**Task goal:**
From the data that follows, copy every line holding the string "arrowhead".

Document images with source code
______________________________

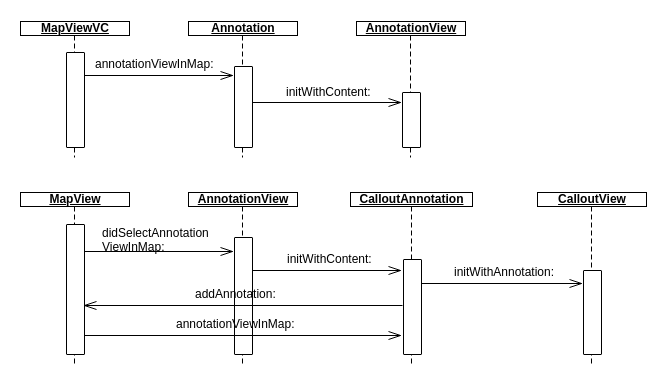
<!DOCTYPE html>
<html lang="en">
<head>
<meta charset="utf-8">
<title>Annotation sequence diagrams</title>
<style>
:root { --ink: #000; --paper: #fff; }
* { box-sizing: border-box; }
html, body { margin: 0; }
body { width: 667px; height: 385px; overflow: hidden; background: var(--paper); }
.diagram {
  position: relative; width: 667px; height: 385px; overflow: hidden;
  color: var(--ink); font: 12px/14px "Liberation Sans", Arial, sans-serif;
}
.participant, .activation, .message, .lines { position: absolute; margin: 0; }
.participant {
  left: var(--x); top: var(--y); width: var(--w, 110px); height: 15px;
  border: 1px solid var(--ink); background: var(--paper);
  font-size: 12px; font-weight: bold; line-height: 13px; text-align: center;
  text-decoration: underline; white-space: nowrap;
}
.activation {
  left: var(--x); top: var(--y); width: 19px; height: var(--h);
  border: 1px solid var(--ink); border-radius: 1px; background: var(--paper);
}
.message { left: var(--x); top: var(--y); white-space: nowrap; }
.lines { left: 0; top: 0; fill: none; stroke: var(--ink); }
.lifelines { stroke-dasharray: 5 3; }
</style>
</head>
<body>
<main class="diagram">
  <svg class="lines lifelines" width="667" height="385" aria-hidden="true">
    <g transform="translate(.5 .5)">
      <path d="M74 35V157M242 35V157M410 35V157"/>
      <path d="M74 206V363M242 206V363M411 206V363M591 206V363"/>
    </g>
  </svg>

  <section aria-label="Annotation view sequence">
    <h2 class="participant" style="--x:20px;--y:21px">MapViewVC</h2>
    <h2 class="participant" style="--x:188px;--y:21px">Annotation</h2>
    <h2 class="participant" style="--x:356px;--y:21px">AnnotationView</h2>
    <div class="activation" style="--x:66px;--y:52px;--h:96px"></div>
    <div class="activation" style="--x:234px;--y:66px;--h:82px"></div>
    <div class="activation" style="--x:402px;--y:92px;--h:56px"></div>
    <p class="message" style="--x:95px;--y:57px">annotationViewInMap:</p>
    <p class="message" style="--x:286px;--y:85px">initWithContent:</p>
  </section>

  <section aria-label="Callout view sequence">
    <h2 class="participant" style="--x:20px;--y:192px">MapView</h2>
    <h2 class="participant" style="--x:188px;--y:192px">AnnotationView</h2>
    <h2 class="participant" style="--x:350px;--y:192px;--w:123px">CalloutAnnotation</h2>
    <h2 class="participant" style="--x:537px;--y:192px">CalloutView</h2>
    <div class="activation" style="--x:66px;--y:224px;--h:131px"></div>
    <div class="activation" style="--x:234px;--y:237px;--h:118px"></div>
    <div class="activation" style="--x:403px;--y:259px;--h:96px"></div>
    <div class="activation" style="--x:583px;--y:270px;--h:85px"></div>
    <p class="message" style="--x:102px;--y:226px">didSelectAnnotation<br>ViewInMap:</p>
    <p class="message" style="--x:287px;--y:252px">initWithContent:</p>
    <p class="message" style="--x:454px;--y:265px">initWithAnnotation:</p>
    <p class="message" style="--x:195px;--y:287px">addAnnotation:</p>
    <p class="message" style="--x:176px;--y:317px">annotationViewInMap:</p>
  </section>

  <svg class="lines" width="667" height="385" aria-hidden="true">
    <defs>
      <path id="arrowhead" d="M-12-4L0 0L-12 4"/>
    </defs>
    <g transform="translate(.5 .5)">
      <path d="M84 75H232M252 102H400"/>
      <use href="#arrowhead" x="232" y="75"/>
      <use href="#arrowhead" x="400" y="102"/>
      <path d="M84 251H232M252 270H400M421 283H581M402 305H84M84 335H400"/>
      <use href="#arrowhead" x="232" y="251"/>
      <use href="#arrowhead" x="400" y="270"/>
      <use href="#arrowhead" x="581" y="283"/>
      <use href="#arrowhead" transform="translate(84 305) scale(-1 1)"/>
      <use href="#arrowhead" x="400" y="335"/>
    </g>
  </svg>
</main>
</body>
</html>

______________________________

**Task solution:**
      <path id="arrowhead" d="M-12-4L0 0L-12 4"/>
      <use href="#arrowhead" x="232" y="75"/>
      <use href="#arrowhead" x="400" y="102"/>
      <use href="#arrowhead" x="232" y="251"/>
      <use href="#arrowhead" x="400" y="270"/>
      <use href="#arrowhead" x="581" y="283"/>
      <use href="#arrowhead" transform="translate(84 305) scale(-1 1)"/>
      <use href="#arrowhead" x="400" y="335"/>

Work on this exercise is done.